In July 1946, the United States tested two nuclear bombs at Bikini, a small island in the Marshall Islands. My father, Will Whitmore, was a civilian participant in this project, Operation Crossroads. The devastation of the small island, the displacement of 167 Bikini Islanders and the demise of their culture have haunted me for years.
In 1959 my father died of cancer likely caused by radiation exposure during Operation Crossroads. The boxes in which his Bikini memorabilia were stored, however, remained closed for decades. When I opened the boxes in 2018, I discovered his six-month daily journal in which he describes his Bikini experiences, photographs, newspaper clippings, a 16 mm news film, and letters to me when I was six. During the last three years, I have organized and photographed this material.

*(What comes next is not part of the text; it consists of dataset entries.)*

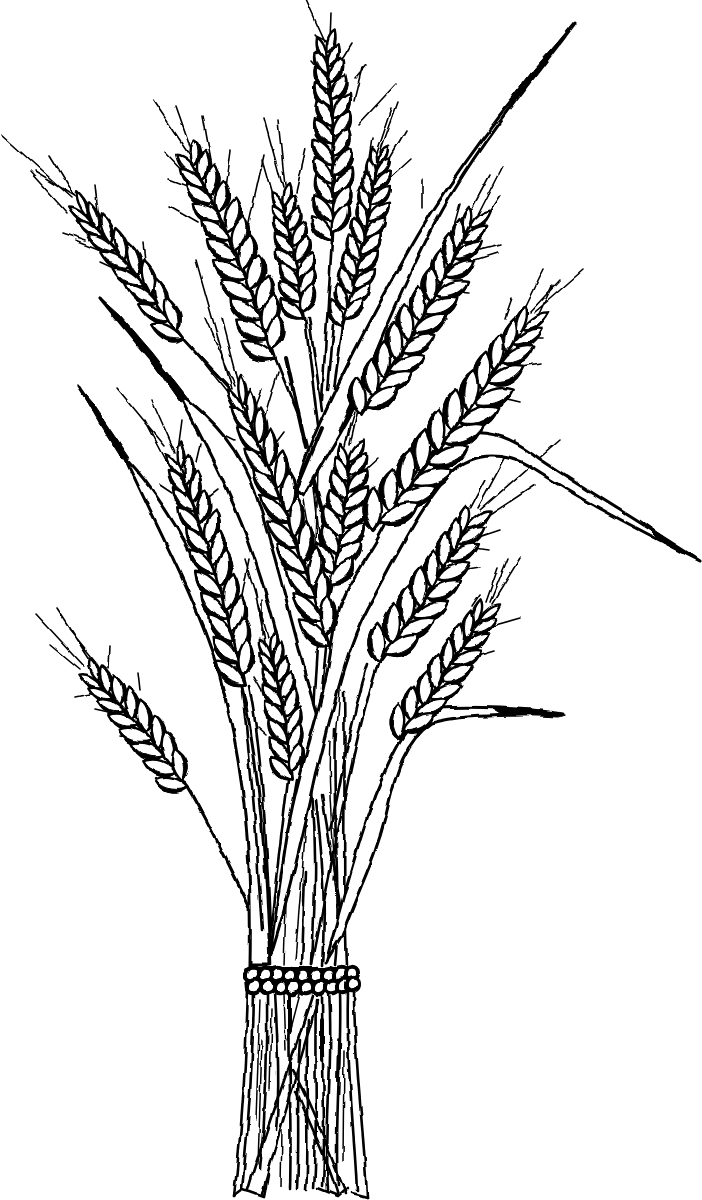
<!DOCTYPE html>
<html lang="en">
<head>
<meta charset="utf-8">
<title>Wheat sheaf</title>
<style>
:root { --ink: #000; --paper: #fff; }
html, body { margin: 0; background: var(--paper); overflow: hidden; }
svg { display: block; width: 702px; height: 1200px; }
path { vector-effect: non-scaling-stroke; }
.drawing { fill: none; stroke: var(--ink); stroke-linecap: round; stroke-linejoin: round; }
.grain { fill: var(--paper); stroke-width: 2.4; }
.shade, .tip { fill: var(--ink); stroke-width: 1; }
.blade { fill: var(--paper); stroke-width: 3; }
.stems { stroke-width: 2.6; }
.fine { stroke-width: 1.5; }
.awns { stroke-width: 1.6; }
.heavy { stroke-width: 4; }
.rope { fill: var(--paper); stroke-width: 4; }
</style>
</head>
<body>
<svg viewBox="0 0 702 1200" role="img" aria-label="Ink drawing of a tied sheaf of wheat">
<defs>
  <filter id="wobble" filterUnits="userSpaceOnUse" x="0" y="0" width="702" height="1200">
    <feTurbulence type="fractalNoise" baseFrequency="0.05" numOctaves="2" seed="4"/>
    <feDisplacementMap in="SourceGraphic" scale="5" xChannelSelector="R" yChannelSelector="G"/>
  </filter>
  <g id="kernel">
    <path class="grain" d="M0 0C-15 -1 -25 -13 -20 -33C-7 -28 1 -14 0 0Z"/>
    <path class="shade" d="M1 1C-15 0 -26 -13 -20 -33C-21 -16 -12 -5 1 1Z"/>
  </g>
  <g id="pair">
    <use href="#kernel" transform="translate(0 -10) scale(-1 1)"/>
    <use href="#kernel"/>
  </g>
  <g id="ear-short">
    <path class="heavy" d="M0 0Q5 -80 0 -160"/>
    <use href="#pair" transform="translate(0 -152) scale(.55 .8)"/>
    <use href="#pair" transform="translate(1 -134) scale(.7 .85)"/>
    <use href="#pair" transform="translate(2 -114) scale(.82 .9)"/>
    <use href="#pair" transform="translate(3 -92) scale(.92)"/>
    <use href="#pair" transform="translate(3 -69)"/>
    <use href="#pair" transform="translate(2 -46) rotate(3)"/>
    <use href="#pair" transform="translate(1 -23)"/>
    <use href="#pair" transform="rotate(-4)"/>
  </g>
  <g id="ear-long">
    <path class="heavy" d="M0 0Q8 -110 0 -225"/>
    <use href="#pair" transform="translate(0 -224) scale(.5 .8)"/>
    <use href="#pair" transform="translate(1 -206) scale(.65 .85)"/>
    <use href="#pair" transform="translate(2 -186) scale(.76 .9)"/>
    <use href="#pair" transform="translate(3 -164) scale(.85 .92)"/>
    <use href="#pair" transform="translate(4 -141) scale(.92 .95) rotate(3)"/>
    <use href="#pair" transform="translate(4 -118) scale(.97)"/>
    <use href="#pair" transform="translate(4 -94) rotate(-3)"/>
    <use href="#pair" transform="translate(3 -70)"/>
    <use href="#pair" transform="translate(2 -46) rotate(3)"/>
    <use href="#pair" transform="translate(1 -23)"/>
    <use href="#pair" transform="rotate(-4)"/>
  </g>
  <path id="knot" class="rope" d="M0 0C2 -8 12 -8 13 -1C14 7 4 10 0 4Z"/>
</defs>

<g class="drawing" filter="url(#wobble)">
  <g id="upper-stems" class="stems">
    <path class="heavy" d="M286 358L306 448"/>
    <path d="M276 360L300 420M305 318L318 425M309 318L322 410M332 240L322 400M343 326L334 388M334 325L328 390M183 338L235 395"/>
    <path class="fine" d="M185 340L228 385M355 412L347 440M312 470L322 560M318 468L316 545M304 500L312 545"/>
    <path class="heavy" d="M312 474L322 510"/>
  </g>

  <g id="awns" class="awns">
    <path d="M72 198L2 135M75 196L50 155M88 204L35 172M98 212L95 185M68 214L30 172M86 240L62 232M106 252L75 240M136 258L120 240M145 260L143 243M122 272L100 262"/>
    <path d="M190 155L153 100M195 160L176 106M212 172L202 116M225 195L231 150M190 178L165 152M195 190L168 180M198 222L170 206M245 240L264 155"/>
    <path d="M283 188L264 118M285 186L278 120M296 192L306 148M275 206L262 160"/>
    <path d="M325 42L306 0M328 42L314 35M330 40L331 14M340 62L352 42M322 72L312 60M354 100L362 68M358 125L396 84M356 78L366 66"/>
    <path d="M380 152L398 102M376 156L392 108M385 166L406 130M388 180L410 160M368 165L372 138M422 208L422 180"/>
    <path d="M470 212L490 175M478 214L502 167M480 226L500 195M480 250L500 245M462 264L497 253M440 290L470 292M455 222L460 204M425 316L446 320"/>
    <path d="M520 318L543 270M530 312L560 280M535 312L583 270M538 316L552 286M515 368L540 364M495 396L520 402M505 318L512 298M530 338L544 338"/>
    <path d="M232 388L196 260M235 385L205 318M240 388L222 318M232 398L190 345M250 422L262 390M260 432L278 372M235 440L215 430M272 448L284 432"/>
    <path d="M350 444L358 410M345 446L350 424M365 470L378 458"/>
    <path d="M480 510L560 440M478 508L515 440M482 520L535 485M470 508L485 480M476 538L500 530M455 572L480 568M474 548L488 550"/>
    <path d="M490 602L508 558M492 604L520 558M492 626L520 618M475 656L495 650M472 606L480 594M486 602L498 568"/>
    <path d="M175 452L152 400M178 450L182 420M165 446L117 388M166 460L145 420M196 462L200 445M172 492L160 484M205 500L218 490"/>
    <path d="M268 638L245 560M265 642L255 590M240 606L249 560M262 636L262 600M262 690L254 676M266 735L258 728"/>
    <path d="M85 667L36 614M92 662L57 608M80 670L50 645M96 662L70 630M108 668L109 647M100 692L75 697M122 716L95 710M140 690L138 672M138 740L120 736"/>
  </g>

  <g id="ears-behind">
    <use href="#ear-long" transform="translate(333 240) rotate(-2) scale(.9 .81)"/>
    <use href="#ear-long" transform="translate(343 326) rotate(11.9) scale(.8 .72)"/>
    <use href="#ear-short" transform="translate(303 318) rotate(-10) scale(.85 .72)"/>
    <use href="#ear-long" transform="translate(275 358) rotate(-22.9) scale(1.1 .9)"/>
    <use href="#ear-short" transform="translate(183 338) rotate(-38.4) scale(.75 .97)"/>
    <use href="#ear-short" transform="translate(330 592) rotate(8.3) scale(1.05 .83)"/>
  </g>

  <g id="tall-blade">
    <path class="blade" d="M575 23C530 78 485 130 430 215C400 265 375 310 350 360C330 400 305 450 296 490L304 496C325 455 350 425 366 378C382 335 425 235 455 188C490 130 540 70 575 23Z"/>
    <path class="tip" d="M575 23L534 69L512 98L540 68Z"/>
    <path class="heavy" d="M322 428L296 490M366 375L340 432"/>
  </g>

  <g id="lower-stems" class="stems">
    <path d="M188 788C210 822 240 890 268 945"/>
    <path class="fine" d="M190 788C216 835 245 895 266 938"/>
    <path d="M249 685C262 750 268 850 271 965M242 690C255 760 262 820 264 880M288 780C280 850 272 900 268 965M297 780C290 820 285 860 280 900"/>
    <path d="M318 645L314 712M326 648L322 690M378 664C355 735 340 820 312 965M368 664C350 720 340 790 330 830"/>
    <path d="M344 692C346 780 342 870 346 965M335 730C332 820 342 900 335 965M312 790C318 860 314 910 312 965M305 872L302 965M322 795C330 850 338 880 343 930M316 800C325 880 325 920 322 965"/>
    <path class="fine" d="M340 690L336 740M330 740C326 810 338 860 334 880M308 800L295 960M286 905L284 965"/>
  </g>

  <g id="left-blades">
    <path class="blade" d="M100 298C130 335 155 365 178 392C215 420 242 450 256 495C275 550 295 640 318 715L303 772C292 690 275 615 248 540C225 480 200 435 176 388Z"/>
    <path class="tip" d="M100 297L120 315L152 352L188 398L180 402L140 345Z"/>
    <path class="blade" d="M79 387C95 412 110 435 125 457C165 500 212 580 236 660C255 735 266 840 270 965L250 965C252 860 246 770 218 670C195 595 155 525 124 455Z"/>
    <path class="tip" d="M78 386L92 402L130 458L122 459L100 424Z"/>
    <path class="stems" d="M242 690C250 760 256 820 258 870M258 870L262 930"/>
  </g>

  <g id="right-blades">
    <path class="blade" d="M700 561C640 522 580 486 540 459C510 435 480 424 446 441C408 470 390 520 372 548C352 580 336 605 332 640C326 700 300 760 288 830C282 870 274 920 270 958C284 915 302 840 316 775C332 715 345 650 368 608C392 565 420 505 452 472C475 450 510 452 535 470C590 505 640 530 700 561Z"/>
    <path class="tip" d="M700 561L668 540L640 520L662 542Z"/>
    <path class="blade" d="M562 714C530 708 470 706 440 708C405 718 390 760 375 795C355 850 340 910 326 962L342 935C358 890 375 860 386 815C396 770 406 740 432 723C460 714 510 716 562 714Z"/>
    <path class="tip" d="M564 715L530 709L492 709L500 714L558 717Z"/>
  </g>

  <g id="ears-front">
    <use href="#ear-long" transform="translate(362 414) rotate(29.9) scale(1.05 .93)"/>
    <use href="#ear-long" transform="translate(374 530) rotate(36.5) scale(1.15 1.08)"/>
    <use href="#ear-long" transform="translate(330 645) rotate(-20.1) scale(.92 1.1)"/>
    <use href="#ear-short" transform="translate(380 662) rotate(32.8) scale(1.05 1)"/>
    <use href="#ear-short" transform="translate(399 738) rotate(34) scale(.9)"/>
    <use href="#ear-long" transform="translate(245 684) rotate(-16.8) scale(.92 .97)"/>
    <use href="#ear-short" transform="translate(292 779) rotate(-9.5) scale(.8)"/>
    <use href="#ear-short" transform="translate(188 787) rotate(-40.6) scale(.9 .87)"/>
  </g>

  <g id="cut-stalks" class="stems">
    <path d="M248 988C246 1060 242 1130 234 1196M254 990C253 1060 248 1130 242 1190M267 990C268 1050 266 1110 260 1170M275 992C278 1050 280 1090 276 1130"/>
    <path d="M234 1196L242 1190L250 1192L264 1197L268 1175"/>
    <path d="M312 996C292 1060 265 1130 248 1190M318 1000C300 1060 280 1130 262 1194"/>
    <path d="M290 992C288 1060 292 1130 290 1188M300 1040C296 1090 300 1140 297 1188M308 1020C304 1080 310 1140 306 1190M316 1000C314 1070 318 1130 314 1188M322 992C322 1060 326 1130 323 1186"/>
    <path d="M329 992C334 1060 324 1130 328 1190M340 992C342 1060 334 1120 338 1186M348 992C346 1060 354 1130 357 1190M354 992C354 1060 364 1130 367 1197"/>
    <path d="M292 1070C310 1100 328 1150 346 1194M296 1090C312 1130 328 1160 338 1196M318 1188L328 1192L338 1196L347 1188M352 1193L367 1197"/>
    <path class="fine" d="M260 1000L256 1120M262 1040L258 1165M284 994L286 1050M282 1130L281 1186M300 994L288 1040M344 1050L343 1160M272 1010L270 1090"/>
    <path class="heavy" d="M322 1020L322 1060M339 1040L338 1080M290 994L290 1030"/>
  </g>

  <g id="binding">
    <path class="rope" d="M246 969H356V988H248Z"/>
    <use href="#knot" x="245" y="973"/><use href="#knot" x="258" y="974"/><use href="#knot" x="271" y="974"/>
    <use href="#knot" x="284" y="975"/><use href="#knot" x="297" y="975"/><use href="#knot" x="310" y="975"/>
    <use href="#knot" x="322" y="974"/><use href="#knot" x="334" y="974"/><use href="#knot" x="345" y="973"/>
    <use href="#knot" x="248" y="985"/><use href="#knot" x="261" y="986"/><use href="#knot" x="274" y="986"/>
    <use href="#knot" x="287" y="987"/><use href="#knot" x="300" y="987"/><use href="#knot" x="313" y="987"/>
    <use href="#knot" x="326" y="986"/><use href="#knot" x="337" y="985"/><use href="#knot" x="346" y="984"/>
  </g>
</g>
</svg>
</body>
</html>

I have also located archival images of the Bikini people, read anthropological reports from the 1940’s and 50’s and written several essays. The research I have conducted indicates 11 of the original Bikini Islanders are alive today and one-third of Marshall Islanders has migrated to the United States.
February 28-March 1, 2020, I attended Nuclear Remembrance Day in Springdale, Arkansas where 15,000 Marshallese people reside. I met Bikini descendants, the Coordinator for the Arkansas Coalition of Marshallese and many other Marshallese people who have invited me to return to Springdale to continue my project.
Although the Bikini Project began as a personal endeavor and a case study involving Operation Crossroads, the project informs contemporary global issues such as the displacement of indigenous people and the banning of nuclear weapons.
To launch the Bikini Project, I would like to photograph and interview the 11 survivors of Operation Crossroads and to visit the Marshall Islands. Funding from the grant would contribute to travel, logistical and translation expenses.
Images are digitally rendered presented as 13”x18” archival pigment prints.